Washington, DC (WorkersCompensation.com) – According to a recently released report from the US Census Bureau, more than 75 percent of all businesses in the United States have no employees.
And the industries those nonemployee businesses are involved in include some of the most dangerous jobs in the country.
According to the Census Bureau’s County Business Patterns (CBP) data: Of the more than 32 million businesses in the US in 2016, only 23.8 percent, 7.75 million, had employees. Those businesses that didn’t have employees averaged less than 4 percent of all sales and receipts nationally.
The Census Bureau CBP report also indicated that most non-employer businesses are self-employed individuals operating small unincorporated businesses, which may or may not be the owners’ principal source of income.
The numbers are an indication of the growth of the gig economy, said Morton Marcus, an economist and writer.

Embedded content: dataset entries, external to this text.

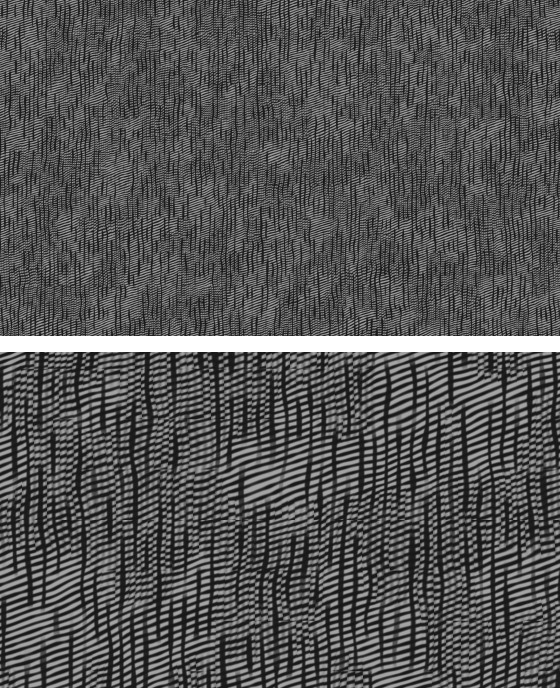
Top, the full canvas; bottom, a detail of the centre.
Give the GLSL for this texture, as a WebGL 2 fragment shader.

```glsl
#version 300 es
precision highp float;
// Fine grey knitted cloth: slanted stitches in broken upright ribs.

uniform vec2 u_resolution;
out vec4 fragColor;

const vec2 STITCHES = vec2(76.0, 140.0); // ribs and rows per canvas height
const float SLANT = 0.65;                // rows climbed across one rib
const float SHADOW = 0.095;
const float THREAD = 0.645;
const int SAMPLES = 4;
const float FOOTPRINT = 1.1;             // filter width in pixels

float hash(vec2 p) {
    vec3 q = fract(vec3(p.xyx) * 0.1031);
    q += dot(q, q.yzx + 33.33);
    return fract((q.x + q.y) * q.z);
}

float noise(vec2 p) {
    vec2 cell = floor(p);
    vec2 f = fract(p);
    f = f * f * (3.0 - 2.0 * f);
    float low = mix(hash(cell), hash(cell + vec2(1.0, 0.0)), f.x);
    float high = mix(hash(cell + vec2(0.0, 1.0)), hash(cell + 1.0), f.x);
    return mix(low, high, f.y);
}

// Short dark furrow segments between ribs, each rib edge on its own.
float furrow(float x, float height) {
    float edge = floor(x + 0.5);
    float away = abs(x - edge);
    float width = mix(0.02, 0.15, noise(vec2(edge * 3.0, height * 50.0)));
    float depth = smoothstep(0.2, 0.6, noise(vec2(edge * 5.0, height * 30.0 + 70.0)));
    return depth * (1.0 - smoothstep(width, width + 0.16, away));
}

// Slanted rows, continuous where taut, broken into staggered grains where loose.
float rows(vec2 q, float loose) {
    float halfRib = floor(q.x * 2.0);
    float wobble = 1.5 * noise(q * vec2(0.11, 0.1)) + 0.4 * noise(q * vec2(0.6, 0.3) + 11.0);
    float phase = q.y - SLANT * q.x + wobble;
    phase += loose * 0.7 * (hash(vec2(halfRib, floor(q.y / 7.0))) - 0.5);
    float wave = 0.5 + 0.5 * cos(6.28318 * phase);
    float uneven = noise(vec2(q.x * 1.6, floor(phase) * 3.0) + 31.0) - 0.5;
    float grain = 1.0 - 0.35 * loose * (0.5 + 0.5 * cos(12.56637 * q.x));
    return smoothstep(0.0, 0.88, wave + 0.35 * uneven) * grain;
}

float cloth(vec2 p) {
    vec2 q = p * STITCHES;
    q.x += 0.9 * noise(p * vec2(11.0, 5.0)) + 0.4 * noise(p * vec2(38.0, 30.0));
    float loose = smoothstep(0.38, 0.62, noise(p * vec2(20.0, 18.0) + 20.0));
    float gap = furrow(q.x, p.y);
    return rows(q, loose) * (1.0 - 0.95 * gap);
}

void main() {
    // Average several points per pixel to smooth the fine weave.
    float sum = 0.0;
    for (int j = 0; j < SAMPLES; j++) {
        for (int i = 0; i < SAMPLES; i++) {
            vec2 offset = (vec2(i, j) + 0.5) / float(SAMPLES) - 0.5;
            sum += cloth((gl_FragCoord.xy + FOOTPRINT * offset) / u_resolution.y);
        }
    }
    float light = sum / float(SAMPLES * SAMPLES);
    fragColor = vec4(vec3(mix(SHADOW, THREAD, light)), 1.0);
}
```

“Think about all those trucks on the nation’s highways driven by owner-operators. These are independent entrepreneurs who carry goods for one or more shippers. Often they bid for loads, stopping for coffee and to pray for falling fuel price(s),” Marcus said in The Republic. “In the past five years (2011 to 2016), transportation and warehousing nationally ha(ve) been the fastest growing business sector of non-employee firms, up by just less than 80 percent… Across all business sectors in America, non-employee firms grew by 10.3 percent. Part of those increases are related to continuing out-sourcing of labor. Where a large manufacturing firm had carpenters, painters and plumbers on the payroll in previous decades, now it may contract with firms that supply skilled workers who no longer receive the benefits once enjoyed by those craftsmen. Even if they are unionized, those workers do not negotiate with the manufacturing firm, but with the labor aggregator.”
Marcus said the numbers also reflect the growing trend of side hustles and money-making hobbies.
“Many people work out of their homes as independent contractors on a project basis. Nationally, of these non-employee entrepreneurs, 11 percent had sales or receipts in 2016 of $100,000 or more. In contrast, 79 percent had income from their ‘businesses’ of less than $50,000. How much of this revenue was retained after expenses, is not reported in the Census data,” he said. “These data, available for all states and counties in the U.S., are evidence of growing fragmentation in our economy. Some applaud this restructured distribution of economic power. Others lament an erosion of collective influence in economic affairs as power is concentrated in fewer firms dealing with more diffused labor markets.”
The data (2016 Nonemployer Statistics report from the Census Bureau) doesn’t include employees in private households, railroad employees, agricultural production employees and most government employees, Adam Grundy said. He is a supervisory statistician in the Census Bureau’s International Trade Management Division.
“The majority of all business establishments in the United States are nonemployers, yet these nonemployer establishments average less than 4 percent of all sales and receipts nationally,” Grundy said. “By looking deeper into both sets of data, you’ll see that in some sectors of the economy, such as Arts, Entertainment and Recreation, nonemployer establishments account for 91.0 percent of total establishments. In other sectors, such as wholesale trade, only about half of the establishments are nonemployers. Accommodation and Food Services is the only other sector with more employer establishments (64.8 percent) than nonemployer establishments (35.2 percent).”
Of the top ten industries represented as nonemployer businesses, five were among the industries considered the most dangerous by the Bureau of Labor Statistics. Nonemployer businesses identified themselves as working in agriculture; transportation and warehousing; construction; mining, quarrying, oil and gas extraction; and manufacturing.
In agriculture, more than 91 percent of the businesses considered themselves nonemployers, while 89 percent of transportation and warehousing businesses considered themselves nonemployers. More than three quarters of construction and mining businesses considered themselves nonemployers.